▸ **What to work on**
Work out how many lines in the listing below carry the word "ground". Give that number alone.

▸ **Information supplied**
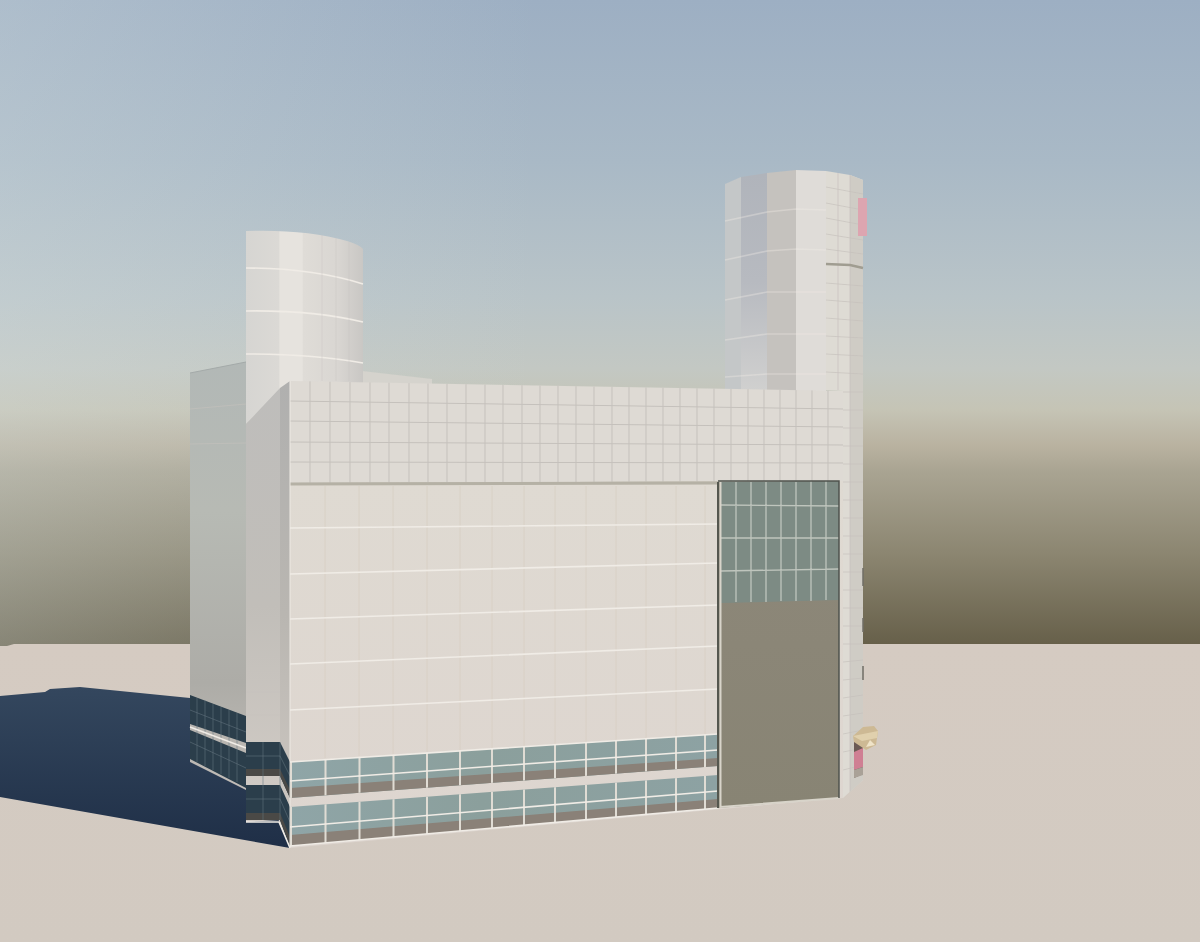
<!DOCTYPE html>
<html lang="en">
<head>
<meta charset="utf-8">
<title>Building study</title>
<style>
:root{--ground:#d4cbc2;--wall:#dfd9d3;--parapet:#dedad4;--seam:#c5c1bc;--joint:#f0ece6;--glass:#8da09f;--sill:#8a8178;--night:#2b3e4b;--panel:#8b8678;--curtain:#7d8b84;--pink:#dda5b0;--tan:#cdb994}
html,body{margin:0;width:1200px;height:942px;overflow:hidden;background:var(--ground)}
svg{display:block}
.seam{fill:none;stroke:var(--seam);stroke-width:1}
.joint{fill:none;stroke:var(--joint);stroke-width:1.6}
.soft{fill:none;stroke:#d5cbc0;stroke-width:1;opacity:.6}
.mullion{fill:none;stroke:#e0dcd4;stroke-width:2}
.glass{fill:url(#glass)}
.sill{fill:var(--sill)}
.night{fill:var(--night)}
.night-line{fill:none;stroke:#657680;stroke-width:1;opacity:.55}
</style>
</head>
<body>
<svg width="1200" height="942" viewBox="0 0 1200 942" role="img" aria-label="White block building with two round towers on an open plain">
<defs>
<linearGradient id="sky" x1="0" y1="0" x2="0" y2="1">
<stop offset="0" stop-color="#9dafc3"/><stop offset=".25" stop-color="#a9b9c6"/><stop offset=".46" stop-color="#b9c4c8"/><stop offset=".57" stop-color="#c3c8c3"/><stop offset=".635" stop-color="#c5c4b5"/><stop offset=".69" stop-color="#b9b2a0"/><stop offset=".73" stop-color="#a9a492"/><stop offset=".86" stop-color="#8b8570"/><stop offset="1" stop-color="#665f49"/>
</linearGradient>
<linearGradient id="sky-light"><stop offset="0" stop-color="#d5dfe0" stop-opacity=".3"/><stop offset=".45" stop-color="#d5dfe0" stop-opacity="0"/></linearGradient>
<linearGradient id="plain" x1="0" y1="0" x2="0" y2="1"><stop offset="0" stop-color="#d5cbc2"/><stop offset="1" stop-color="#d2cac1"/></linearGradient>
<linearGradient id="shade" x1="0" y1="0" x2="0" y2="1"><stop offset="0" stop-color="#34475e"/><stop offset="1" stop-color="#1f2f47"/></linearGradient>
<linearGradient id="wing" x1="0" y1="0" x2="0" y2="1"><stop offset="0" stop-color="#b2b8b6"/><stop offset=".35" stop-color="#b7bab4"/><stop offset=".75" stop-color="#adaca7"/><stop offset="1" stop-color="#c2bdb8"/></linearGradient>
<linearGradient id="return" x1="0" y1="0" x2="0" y2="1"><stop offset="0" stop-color="#bebdbb"/><stop offset=".5" stop-color="#c1beb9"/><stop offset="1" stop-color="#d2ccc6"/></linearGradient>
<linearGradient id="edge" x1="0" y1="0" x2="0" y2="1"><stop offset="0" stop-color="#b0b0af"/><stop offset=".5" stop-color="#b9b6b1"/><stop offset="1" stop-color="#cfc9c3"/></linearGradient>
<linearGradient id="front" x1="0" y1="0" x2="0" y2="1"><stop offset="0" stop-color="#dfdad2"/><stop offset="1" stop-color="#ddd5cf"/></linearGradient>
<linearGradient id="drum"><stop offset="0" stop-color="#d6d5d2"/><stop offset=".28" stop-color="#dbd9d5"/><stop offset=".29" stop-color="#e6e3de"/><stop offset=".48" stop-color="#e6e3de"/><stop offset=".49" stop-color="#dfdcd7"/><stop offset=".78" stop-color="#d9d6d2"/><stop offset="1" stop-color="#c9c7c4"/></linearGradient>
<linearGradient id="facet" x1="0" y1="0" x2="0" y2="1"><stop offset="0" stop-color="#b0b4bb"/><stop offset=".5" stop-color="#b7bac0"/><stop offset="1" stop-color="#d0d0cf"/></linearGradient>
<linearGradient id="glass"><stop offset="0" stop-color="#8fa5a7"/><stop offset=".45" stop-color="#8b9f9c"/><stop offset="1" stop-color="#8da2a3"/></linearGradient>
<linearGradient id="portal" x1="0" y1="0" x2="0" y2="1"><stop offset="0" stop-color="#8e887a"/><stop offset="1" stop-color="#888474"/></linearGradient>
<clipPath id="parapet-area"><path d="M290 381L843 391V481L290 483Z"/></clipPath>
<clipPath id="band-area"><path d="M290 762L718 734V766L290 798ZM290 807L718 775V808L290 846Z"/></clipPath>
<clipPath id="column-area"><path d="M826 171L850 175L863 180V780L843 798V391L826 390Z"/></clipPath>
</defs>

<g id="backdrop">
<rect width="1200" height="646" fill="url(#sky)"/>
<rect width="1200" height="646" fill="url(#sky-light)"/>
<path d="M0 648L14 644H1200V942H0Z" fill="url(#plain)"/>
<path id="cast-shadow" d="M0 696L45 692L50 689L80 687L190 698L246 740L290 848L0 797Z" fill="url(#shade)"/>
</g>

<g id="left-wing">
<path d="M190 373L246 362V790L190 762Z" fill="url(#wing)"/>
<path class="seam" d="M190 409L246 404M190 444L246 443" opacity=".6"/>
<path class="night" d="M190 695L246 716V743L190 724ZM190 730L246 753V788L190 759Z"/>
<path class="night-line" d="M190 710L246 732M190 742L246 768M197 698V762M205 700V766M213 704V770M221 707V774M229 710V778M237 713V782"/>
<path class="joint" d="M190 727L246 748" stroke-width="3"/>
<path d="M190 373L246 362" stroke="#a4aaa9" fill="none"/>
</g>

<g id="left-tower">
<path d="M362 371L432 379V384H362Z" fill="#d5d3cd"/>
<path d="M246 231Q305 229 347 241Q360 245 363 249V384H290L246 424Z" fill="url(#drum)"/>
<path class="joint" d="M246 268Q312 268 363 284M246 311Q312 310 363 322M246 354Q312 354 363 363"/>
<path class="seam" d="M322 235V381M336 238V381M349 242V381" opacity=".35"/>
</g>

<g id="left-return">
<path d="M246 424L280 388V820L246 822Z" fill="url(#return)"/>
<path d="M280 388L290 381V848L280 824Z" fill="url(#edge)"/>
<path class="seam" d="M246 692H280M246 715H280" opacity=".5"/>
<path class="night" d="M246 742H280L290 762V798L280 776H246ZM246 785H280L290 807V848L280 820H246Z"/>
<path d="M246 769H280L290 790V798L280 776H246ZM246 813H280L290 837V846L280 820H246Z" fill="#4a4946"/>
<path class="night-line" d="M246 756H280L290 776M246 799H280L290 822M263 742V820M280 742V820"/>
<path class="joint" d="M246 822H279L290 848"/>
</g>

<g id="right-tower">
<path d="M725 184L741 177V390H725Z" fill="#c4c7c8"/>
<path d="M741 177L767 173V390H741Z" fill="url(#facet)"/>
<path d="M767 173L796 170V392H767Z" fill="#c5c2be"/>
<path d="M796 170L826 171V393H796Z" fill="#dfdcd8"/>
<path d="M826 171L850 175L863 180V780L843 798V391L826 390Z" fill="#dedbd4"/>
<path d="M850 175L863 180V780L850 792Z" fill="#cfccc5"/>
<path class="joint" d="M725 221L767 212L796 209L826 210M725 260L767 251L796 249L826 250M725 300L767 292H826M725 340L767 334H826M725 377L767 374H826" opacity=".35"/>
<g clip-path="url(#column-area)">
<path class="seam" d="M838 170V390M850 170V800M826 187L863 194M826 203L863 210M826 218L863 225M826 234L863 240M826 249L863 254M826 283L863 286M826 300L863 303M826 318L863 321M826 336L863 338M826 354L863 356M826 372L863 374M843 392H863M843 410H863M843 428H863M843 446H863M843 464H863M843 482H863M843 500H863M843 518H863M843 536H863M843 554H863M843 572H863M843 590H863M843 608H863M843 626H863M843 644H863M843 662L863 660M843 680L863 678M843 698L863 695M843 716L863 713M843 734L863 730M843 752L863 748M843 770L863 765" opacity=".65"/>
</g>
<path d="M826 264L850 265L863 268" fill="none" stroke="#a09d91" stroke-width="2.5"/>
<rect id="sign" x="858" y="198" width="9" height="38" fill="var(--pink)"/>
<path d="M863 568V586M863 618V632M863 666V680" stroke="#706d66" stroke-width="1.5" fill="none"/>
</g>

<g id="front-block">
<path d="M290 483L843 481V798L290 848Z" fill="url(#front)"/>
<path d="M290 381L843 391V481L290 483Z" fill="var(--parapet)"/>
<path class="seam" clip-path="url(#parapet-area)" d="M310 380V484M330 380V484M350 380V484M370 380V484M389 380V484M409 380V484M428 380V484M447 380V484M466 380V484M485 380V484M503 380V484M522 380V484M540 380V484M558 380V484M576 380V484M594 380V484M612 380V484M629 380V484M646 380V484M663 380V484M680 380V484M697 380V484M714 380V484M731 380V484M748 380V484M764 380V484M780 380V484M796 380V484M812 380V484M828 380V484M290 401L843 409M290 421L843 427M290 442L843 445M290 462L843 463"/>
<path d="M290 484L718 483" stroke="#b5b1a5" stroke-width="3" fill="none"/>
<path d="M290 381V848" stroke="#eeeae4" fill="none"/>
<path class="soft" d="M325 486V758M359 486V756M393 486V754M427 486V752M460 486V750M492 486V748M524 486V746M555 486V744M586 486V742M616 486V740M646 486V738M676 486V736M705 486V734"/>
<path class="joint" d="M290 528L718 524M290 574L718 563M290 619L718 605M290 664L718 646M290 710L718 689"/>
</g>

<g id="window-bands">
<path class="glass" d="M290 762L718 734V766L290 798ZM290 807L718 775V808L290 846Z"/>
<path class="sill" d="M290 788L718 758V766L290 798ZM290 835L718 799V808L290 846Z"/>
<path class="mullion" clip-path="url(#band-area)" d="M291 750V848M325.500 730V848M359.500 730V848M393.500 730V848M427 730V848M460 730V848M492 730V848M524 730V848M555 730V848M586 730V848M616 730V848M646 730V848M676 730V848M705 730V848"/>
<path class="joint" d="M290 781L718 750M290 827L718 791M290 762L718 734M290 846L718 808"/>
</g>

<g id="entrance">
<path d="M718 482L839 481V798L718 808Z" fill="url(#portal)"/>
<path d="M721 482L839 481V600L721 603Z" fill="var(--curtain)"/>
<path d="M736 482V602M751 482V602M766 482V602M781 482V601M796 482V601M811 481V601M826 481V600M721 505L839 506M721 538H839M721 571L839 569" fill="none" stroke="#bfc5bd" stroke-width="1.3"/>
<path d="M718 482V808" stroke="#55574f" stroke-width="2" fill="none"/>
<path d="M720.500 482V807L839 798" stroke="#d8d4ca" stroke-width="2" fill="none"/>
<path d="M718 481H839V798" stroke="#4f534d" stroke-width="1.5" fill="none"/>
</g>

<g id="side-door">
<path d="M854 742L863 738V774L854 778Z" fill="#6b5a55"/>
<path d="M854 752L863 748V767L854 770Z" fill="#cf7f93"/>
<path d="M854 770L863 767V775L854 778Z" fill="#a9a197"/>
<path d="M853 736L863 727L874 726L878 731L876 745L866 750L854 742Z" fill="var(--tan)"/>
<path d="M853 736L878 731L877 738L862 741Z" fill="#e0d0ad"/>
<path d="M866 747L870 740L875 745Z" fill="#efe3c8"/>
</g>
</svg>
</body>
</html>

▸ **Task result**
2